(Data shown Opens)
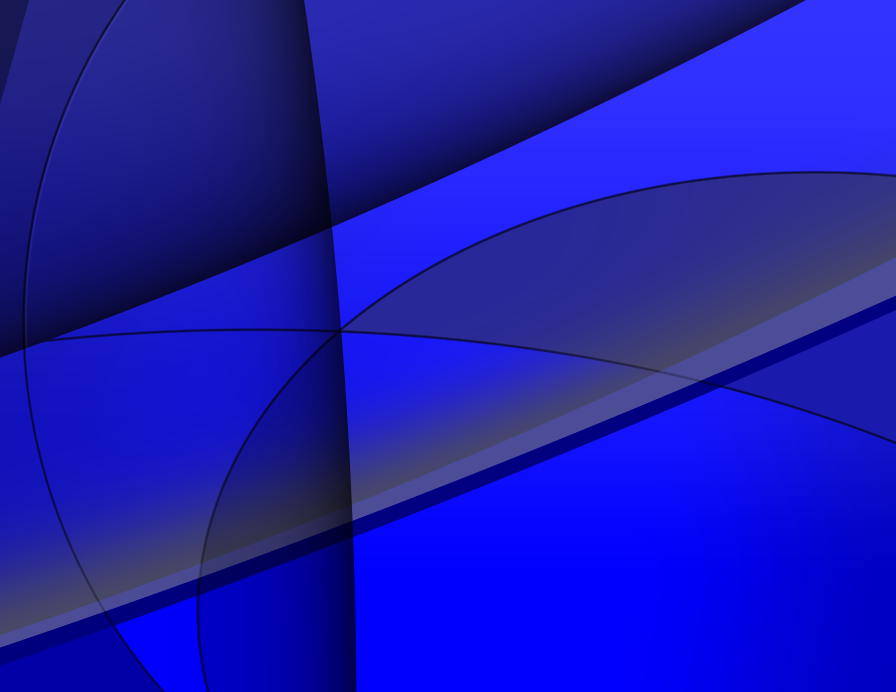
A Shadertoy shader for this background:

```glsl
const vec3 GREY_GLOW = vec3(0.29, 0.29, 0.39);
const vec3 VIOLET = vec3(0.155, 0.155, 0.60);
const vec3 PALE_STRIP = vec3(0.30, 0.30, 0.61);
const vec3 DARK_STRIP = vec3(0.0, 0.0, 0.50);

// Antialiased coverage of the side where d is positive
float cover(float d, float pixel) {
    return clamp(0.5 + d / pixel, 0.0, 1.0);
}

float stroke(float d, float halfWidth, float pixel) {
    return cover(halfWidth - abs(d), pixel * 1.5);
}

// Shadow factor that fades with distance from an edge
float shadow(float d, float depth, float reach) {
    return 1.0 - depth * exp(-max(d, 0.0) / reach);
}

// Quadratic curve with coefficients c
float curve(float t, vec3 c) {
    return c.x + t * (c.y + t * c.z);
}

// Approximate distance inside a slightly skewed ellipse
float ellipseInside(vec2 p, vec2 center, vec2 radii, float skew) {
    vec2 q = (p - center) / radii;
    float f = dot(q, q) + skew * q.x * q.y - 1.0;
    vec2 slope = (2.0 * q + skew * q.yx) / radii;
    return -f / max(length(slope), 0.001);
}

float archHeight(float x, float peakX, float peakY) {
    float s = (x - peakX) * (x - peakX);
    return peakY - 0.17 * s - 0.025 * s * s;
}

vec3 upperPanel(vec2 p, float aboveEdge, float rightSide) {
    float blue = mix(0.59, 0.71, rightSide);
    float lift = mix(0.09, 0.165, smoothstep(0.6, 1.0, p.y));
    return vec3(lift, lift, blue) * shadow(aboveEdge, 0.66, 0.09);
}

vec3 middleBand(vec2 p, float lens) {
    float blue = mix(0.72, 1.0, smoothstep(-0.1, 0.7, p.x));
    float lift = mix(0.07, 0.20, smoothstep(0.35, 1.0, p.y));
    vec3 violet = VIOLET + vec3(0.03, 0.03, -0.05) * smoothstep(0.7, 1.3, p.x);
    return mix(vec3(lift, lift, blue), violet, lens);
}

vec3 lowerField(vec2 p, float aboveArch, float leftOfArc) {
    float blue = 1.0 - 0.25 * smoothstep(0.85, 1.32, p.x - 0.2 * p.y);
    float lift = 0.09 * smoothstep(0.15, 0.45, p.y);
    vec3 color = vec3(lift, lift, blue);
    color = mix(color, vec3(0.10, 0.10, 0.68), aboveArch);
    return color * mix(1.0, 0.65, leftOfArc);
}

void mainImage(out vec4 fragColor, in vec2 fragCoord) {
    vec2 p = fragCoord / iResolution.y;
    float pixel = 1.0 / iResolution.y;

    // Signed distances to the sweeping curves
    float upper = p.y - curve(p.x, vec3(0.483, 0.3587, 0.0731));
    float lower = p.y - curve(p.x, vec3(0.064, 0.3382, 0.0423));
    float blade = p.x - curve(p.y, vec3(0.515, -0.0051, -0.0705));
    float arch = p.y - archHeight(p.x, 0.37, 0.5235);
    float oval = ellipseInside(p, vec2(1.19, 0.108), vec2(0.904, 0.643), 0.026);
    float arc = length(p - vec2(0.844, 0.536)) - 0.81;

    float aboveUpper = cover(upper, pixel);
    float aboveLower = cover(lower, pixel);
    float rightSide = cover(blade, pixel);
    float aboveArch = cover(arch, pixel);
    float insideOval = cover(oval, pixel);
    float leftOfArc = cover(arc, pixel);

    // Middle band with a grey glow along its lower edge
    vec3 band = middleBand(p, insideOval * aboveArch * rightSide);
    float glow = exp(-lower * lower / 0.0144);
    band = mix(band, GREY_GLOW, glow);

    // Stack the three fields
    vec3 color = lowerField(p, aboveArch * rightSide, leftOfArc);
    color = mix(color, band, aboveLower);
    vec3 panel = upperPanel(p, upper, rightSide) * mix(1.0, 0.9, leftOfArc);
    color = mix(color, panel, aboveUpper);

    // Thin dark outlines, softer inside the glow
    float lines = max(stroke(oval, 0.0017, pixel), stroke(arc, 0.0015, pixel));
    lines = max(lines, stroke(arch, 0.0017, pixel) * (1.0 - aboveUpper));
    float lineDepth = mix(0.65, 0.35, glow * aboveLower);
    color *= 1.0 - lineDepth * lines;
    float rim = stroke(arc + 0.0035, 0.0012, pixel) * aboveUpper;
    color += 0.05 * rim;

    // Pale strip above the lower edge, dark strip beneath it
    float paleWidth = 0.018 + 0.0224 * p.x * p.x;
    float pale = aboveLower * cover(paleWidth - lower, pixel);
    color = mix(color, PALE_STRIP * (1.0 - 0.25 * lines), pale * 0.92);
    float darkWidth = 0.026 - 0.004 * p.x;
    float dark = (1.0 - aboveLower) * cover(lower + darkWidth, pixel);
    color = mix(color, DARK_STRIP * (1.0 - 0.5 * lines), dark);

    // Shade left of the blade, deeper within the oval
    float shade = shadow(-blade, 0.65, 0.075) * mix(1.0, 0.8, insideOval);
    color *= mix(shade, 1.0, rightSide);

    // Dark sliver in the upper left corner
    float sliver = cover(p.y - 0.848 - 3.62 * p.x, pixel * 3.7);
    color *= 1.0 - 0.38 * sliver;

    fragColor = vec4(clamp(color, 0.0, 1.0), 1.0);
}
```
(Data shown Closes)
■ **What you should do**:
Your answer is all of the records restated word for word, pictures excluded.

■ **Result**:
A Shadertoy shader for this background:

```glsl
const vec3 GREY_GLOW = vec3(0.29, 0.29, 0.39);
const vec3 VIOLET = vec3(0.155, 0.155, 0.60);
const vec3 PALE_STRIP = vec3(0.30, 0.30, 0.61);
const vec3 DARK_STRIP = vec3(0.0, 0.0, 0.50);

// Antialiased coverage of the side where d is positive
float cover(float d, float pixel) {
    return clamp(0.5 + d / pixel, 0.0, 1.0);
}

float stroke(float d, float halfWidth, float pixel) {
    return cover(halfWidth - abs(d), pixel * 1.5);
}

// Shadow factor that fades with distance from an edge
float shadow(float d, float depth, float reach) {
    return 1.0 - depth * exp(-max(d, 0.0) / reach);
}

// Quadratic curve with coefficients c
float curve(float t, vec3 c) {
    return c.x + t * (c.y + t * c.z);
}

// Approximate distance inside a slightly skewed ellipse
float ellipseInside(vec2 p, vec2 center, vec2 radii, float skew) {
    vec2 q = (p - center) / radii;
    float f = dot(q, q) + skew * q.x * q.y - 1.0;
    vec2 slope = (2.0 * q + skew * q.yx) / radii;
    return -f / max(length(slope), 0.001);
}

float archHeight(float x, float peakX, float peakY) {
    float s = (x - peakX) * (x - peakX);
    return peakY - 0.17 * s - 0.025 * s * s;
}

vec3 upperPanel(vec2 p, float aboveEdge, float rightSide) {
    float blue = mix(0.59, 0.71, rightSide);
    float lift = mix(0.09, 0.165, smoothstep(0.6, 1.0, p.y));
    return vec3(lift, lift, blue) * shadow(aboveEdge, 0.66, 0.09);
}

vec3 middleBand(vec2 p, float lens) {
    float blue = mix(0.72, 1.0, smoothstep(-0.1, 0.7, p.x));
    float lift = mix(0.07, 0.20, smoothstep(0.35, 1.0, p.y));
    vec3 violet = VIOLET + vec3(0.03, 0.03, -0.05) * smoothstep(0.7, 1.3, p.x);
    return mix(vec3(lift, lift, blue), violet, lens);
}

vec3 lowerField(vec2 p, float aboveArch, float leftOfArc) {
    float blue = 1.0 - 0.25 * smoothstep(0.85, 1.32, p.x - 0.2 * p.y);
    float lift = 0.09 * smoothstep(0.15, 0.45, p.y);
    vec3 color = vec3(lift, lift, blue);
    color = mix(color, vec3(0.10, 0.10, 0.68), aboveArch);
    return color * mix(1.0, 0.65, leftOfArc);
}

void mainImage(out vec4 fragColor, in vec2 fragCoord) {
    vec2 p = fragCoord / iResolution.y;
    float pixel = 1.0 / iResolution.y;

    // Signed distances to the sweeping curves
    float upper = p.y - curve(p.x, vec3(0.483, 0.3587, 0.0731));
    float lower = p.y - curve(p.x, vec3(0.064, 0.3382, 0.0423));
    float blade = p.x - curve(p.y, vec3(0.515, -0.0051, -0.0705));
    float arch = p.y - archHeight(p.x, 0.37, 0.5235);
    float oval = ellipseInside(p, vec2(1.19, 0.108), vec2(0.904, 0.643), 0.026);
    float arc = length(p - vec2(0.844, 0.536)) - 0.81;

    float aboveUpper = cover(upper, pixel);
    float aboveLower = cover(lower, pixel);
    float rightSide = cover(blade, pixel);
    float aboveArch = cover(arch, pixel);
    float insideOval = cover(oval, pixel);
    float leftOfArc = cover(arc, pixel);

    // Middle band with a grey glow along its lower edge
    vec3 band = middleBand(p, insideOval * aboveArch * rightSide);
    float glow = exp(-lower * lower / 0.0144);
    band = mix(band, GREY_GLOW, glow);

    // Stack the three fields
    vec3 color = lowerField(p, aboveArch * rightSide, leftOfArc);
    color = mix(color, band, aboveLower);
    vec3 panel = upperPanel(p, upper, rightSide) * mix(1.0, 0.9, leftOfArc);
    color = mix(color, panel, aboveUpper);

    // Thin dark outlines, softer inside the glow
    float lines = max(stroke(oval, 0.0017, pixel), stroke(arc, 0.0015, pixel));
    lines = max(lines, stroke(arch, 0.0017, pixel) * (1.0 - aboveUpper));
    float lineDepth = mix(0.65, 0.35, glow * aboveLower);
    color *= 1.0 - lineDepth * lines;
    float rim = stroke(arc + 0.0035, 0.0012, pixel) * aboveUpper;
    color += 0.05 * rim;

    // Pale strip above the lower edge, dark strip beneath it
    float paleWidth = 0.018 + 0.0224 * p.x * p.x;
    float pale = aboveLower * cover(paleWidth - lower, pixel);
    color = mix(color, PALE_STRIP * (1.0 - 0.25 * lines), pale * 0.92);
    float darkWidth = 0.026 - 0.004 * p.x;
    float dark = (1.0 - aboveLower) * cover(lower + darkWidth, pixel);
    color = mix(color, DARK_STRIP * (1.0 - 0.5 * lines), dark);

    // Shade left of the blade, deeper within the oval
    float shade = shadow(-blade, 0.65, 0.075) * mix(1.0, 0.8, insideOval);
    color *= mix(shade, 1.0, rightSide);

    // Dark sliver in the upper left corner
    float sliver = cover(p.y - 0.848 - 3.62 * p.x, pixel * 3.7);
    color *= 1.0 - 0.38 * sliver;

    fragColor = vec4(clamp(color, 0.0, 1.0), 1.0);
}
```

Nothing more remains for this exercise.